“Creativity” – what comes to mind? Inner dialogue such as “I don’t have time for creativity,” or “my kids have time for creativity but I don’t, I have to work and clean the house.” Or, “I used to be creative. . . ”
Creative simply means manifesting something with our minds, hearts, and bodies that has meaning to us. It is one of the ways we make meaning out of our lives. It can be something that can be held, worn, or listened to. It can be something eaten, smelled, or touched. It can be something that makes us think in a way we’d never thought before.
So creative families . . . what might that look like?
Creativity requires unplanned, unscheduled time to let emerge what’s waiting to be expressed. Both parents and children need time and space for their creativity to be explored. A good question to grapple with is: does pure creativity require an environment free from judgement, competition, and goal-orientation; or do those foster creativity? For some children one is true, for others, the opposite. Take time to find out which is true for your child(ren) and for yourself. The best way to promote creativity in your children is by modelling being creative yourself.
– give yourself time to be creative
– let your children see you grapple with self-judgment while creating, struggling to find self-acceptance

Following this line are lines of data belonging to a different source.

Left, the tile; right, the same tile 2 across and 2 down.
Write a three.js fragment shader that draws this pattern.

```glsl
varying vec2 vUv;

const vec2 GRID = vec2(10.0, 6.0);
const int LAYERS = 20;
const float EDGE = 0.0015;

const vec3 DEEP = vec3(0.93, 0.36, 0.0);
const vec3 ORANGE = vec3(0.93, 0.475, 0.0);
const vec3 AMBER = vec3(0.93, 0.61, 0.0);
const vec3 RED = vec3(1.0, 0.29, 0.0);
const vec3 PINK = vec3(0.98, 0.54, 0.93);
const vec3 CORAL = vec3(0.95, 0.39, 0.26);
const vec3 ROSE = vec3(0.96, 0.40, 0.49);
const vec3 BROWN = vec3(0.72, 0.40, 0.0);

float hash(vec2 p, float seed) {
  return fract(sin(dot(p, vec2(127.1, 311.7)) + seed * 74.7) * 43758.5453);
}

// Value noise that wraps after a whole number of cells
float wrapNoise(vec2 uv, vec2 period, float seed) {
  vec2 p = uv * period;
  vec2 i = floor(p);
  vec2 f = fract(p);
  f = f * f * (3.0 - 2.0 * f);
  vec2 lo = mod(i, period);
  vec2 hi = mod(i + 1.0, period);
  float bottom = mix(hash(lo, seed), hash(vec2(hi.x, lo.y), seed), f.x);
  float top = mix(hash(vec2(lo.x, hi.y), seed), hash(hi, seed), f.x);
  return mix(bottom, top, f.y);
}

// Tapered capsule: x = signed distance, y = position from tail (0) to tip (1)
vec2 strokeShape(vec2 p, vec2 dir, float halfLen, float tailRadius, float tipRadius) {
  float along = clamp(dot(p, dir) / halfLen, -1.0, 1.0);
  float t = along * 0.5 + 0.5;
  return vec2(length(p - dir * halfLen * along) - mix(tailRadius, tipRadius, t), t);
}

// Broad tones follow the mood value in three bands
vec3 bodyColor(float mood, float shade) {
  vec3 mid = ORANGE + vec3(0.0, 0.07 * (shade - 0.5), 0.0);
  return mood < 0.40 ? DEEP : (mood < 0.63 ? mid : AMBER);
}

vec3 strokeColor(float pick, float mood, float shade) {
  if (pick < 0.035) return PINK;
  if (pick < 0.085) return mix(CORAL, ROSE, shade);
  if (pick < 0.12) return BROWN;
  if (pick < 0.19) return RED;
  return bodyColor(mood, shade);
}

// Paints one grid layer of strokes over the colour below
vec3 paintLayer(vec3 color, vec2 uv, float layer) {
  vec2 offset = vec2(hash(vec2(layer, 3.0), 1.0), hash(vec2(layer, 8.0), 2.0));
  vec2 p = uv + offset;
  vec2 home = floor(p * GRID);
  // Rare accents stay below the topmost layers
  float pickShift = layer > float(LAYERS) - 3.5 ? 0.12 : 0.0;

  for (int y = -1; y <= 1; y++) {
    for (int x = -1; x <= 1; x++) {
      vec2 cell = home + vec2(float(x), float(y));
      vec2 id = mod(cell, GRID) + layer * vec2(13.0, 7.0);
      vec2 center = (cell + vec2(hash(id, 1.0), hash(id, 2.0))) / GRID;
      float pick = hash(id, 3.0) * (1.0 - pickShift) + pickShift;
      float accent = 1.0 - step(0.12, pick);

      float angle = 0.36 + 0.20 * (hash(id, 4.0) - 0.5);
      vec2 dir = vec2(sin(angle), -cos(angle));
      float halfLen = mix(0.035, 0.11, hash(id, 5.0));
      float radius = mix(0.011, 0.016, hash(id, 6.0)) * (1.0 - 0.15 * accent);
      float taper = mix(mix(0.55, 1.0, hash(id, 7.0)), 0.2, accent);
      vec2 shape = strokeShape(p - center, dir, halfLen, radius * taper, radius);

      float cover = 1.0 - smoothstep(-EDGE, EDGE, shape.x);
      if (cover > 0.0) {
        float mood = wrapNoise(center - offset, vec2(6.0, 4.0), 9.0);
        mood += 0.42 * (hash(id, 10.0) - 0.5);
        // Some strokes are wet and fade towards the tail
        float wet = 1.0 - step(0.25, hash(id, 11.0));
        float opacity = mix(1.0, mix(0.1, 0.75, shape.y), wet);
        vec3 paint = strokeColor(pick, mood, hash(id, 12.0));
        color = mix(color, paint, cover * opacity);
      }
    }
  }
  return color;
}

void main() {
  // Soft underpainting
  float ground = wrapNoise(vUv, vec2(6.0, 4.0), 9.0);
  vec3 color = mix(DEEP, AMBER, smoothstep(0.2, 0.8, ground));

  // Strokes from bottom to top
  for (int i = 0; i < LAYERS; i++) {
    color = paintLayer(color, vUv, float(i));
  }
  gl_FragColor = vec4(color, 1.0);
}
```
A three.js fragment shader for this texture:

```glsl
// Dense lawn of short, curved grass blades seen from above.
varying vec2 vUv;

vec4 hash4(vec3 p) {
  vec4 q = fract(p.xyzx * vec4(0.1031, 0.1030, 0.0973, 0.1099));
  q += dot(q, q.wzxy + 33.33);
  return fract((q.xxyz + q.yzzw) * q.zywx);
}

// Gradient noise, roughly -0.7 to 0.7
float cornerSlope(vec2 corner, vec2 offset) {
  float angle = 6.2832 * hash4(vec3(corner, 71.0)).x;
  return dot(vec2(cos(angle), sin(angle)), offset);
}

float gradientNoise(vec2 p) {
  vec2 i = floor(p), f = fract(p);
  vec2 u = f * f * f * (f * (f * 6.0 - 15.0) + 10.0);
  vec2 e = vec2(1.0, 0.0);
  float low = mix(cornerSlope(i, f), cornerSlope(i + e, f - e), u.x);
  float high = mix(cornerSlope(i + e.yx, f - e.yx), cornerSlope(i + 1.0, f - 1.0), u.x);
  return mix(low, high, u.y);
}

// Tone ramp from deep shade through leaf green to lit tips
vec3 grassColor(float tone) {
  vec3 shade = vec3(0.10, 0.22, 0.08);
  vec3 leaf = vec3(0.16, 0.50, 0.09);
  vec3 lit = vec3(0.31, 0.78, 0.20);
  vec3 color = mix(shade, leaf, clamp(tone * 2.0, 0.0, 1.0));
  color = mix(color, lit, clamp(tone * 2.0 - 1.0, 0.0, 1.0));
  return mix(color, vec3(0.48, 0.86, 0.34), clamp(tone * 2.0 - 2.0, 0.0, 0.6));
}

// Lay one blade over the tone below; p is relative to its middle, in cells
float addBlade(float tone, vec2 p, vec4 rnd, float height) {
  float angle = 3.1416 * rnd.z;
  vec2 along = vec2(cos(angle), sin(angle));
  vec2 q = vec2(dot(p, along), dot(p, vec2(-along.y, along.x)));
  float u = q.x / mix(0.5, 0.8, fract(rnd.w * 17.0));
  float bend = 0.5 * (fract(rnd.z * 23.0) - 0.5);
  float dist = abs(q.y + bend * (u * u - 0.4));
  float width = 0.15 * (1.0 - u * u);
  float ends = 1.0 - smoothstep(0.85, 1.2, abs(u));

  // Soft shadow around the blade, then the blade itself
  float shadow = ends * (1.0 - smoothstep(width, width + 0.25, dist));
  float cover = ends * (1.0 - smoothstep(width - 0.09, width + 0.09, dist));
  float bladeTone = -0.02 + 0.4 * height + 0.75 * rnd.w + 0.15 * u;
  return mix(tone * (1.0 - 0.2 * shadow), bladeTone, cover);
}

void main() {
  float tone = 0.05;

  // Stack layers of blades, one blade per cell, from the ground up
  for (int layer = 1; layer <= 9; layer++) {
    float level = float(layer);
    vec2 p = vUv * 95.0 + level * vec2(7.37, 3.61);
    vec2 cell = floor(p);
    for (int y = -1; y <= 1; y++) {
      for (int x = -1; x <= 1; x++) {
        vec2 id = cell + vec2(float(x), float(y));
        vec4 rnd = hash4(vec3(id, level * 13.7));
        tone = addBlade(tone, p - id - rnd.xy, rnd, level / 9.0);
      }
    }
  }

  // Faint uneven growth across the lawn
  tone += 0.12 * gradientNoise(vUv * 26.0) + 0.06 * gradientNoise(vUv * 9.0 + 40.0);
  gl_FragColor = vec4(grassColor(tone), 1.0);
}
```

– let them see you struggle with being patient with yourself and your project
– let them see you struggle with self-control, and master it
Modelling the fun and the edginess of creativity to our children teaches them not only the importance of creativity, but also how to develop self-control and acceptance.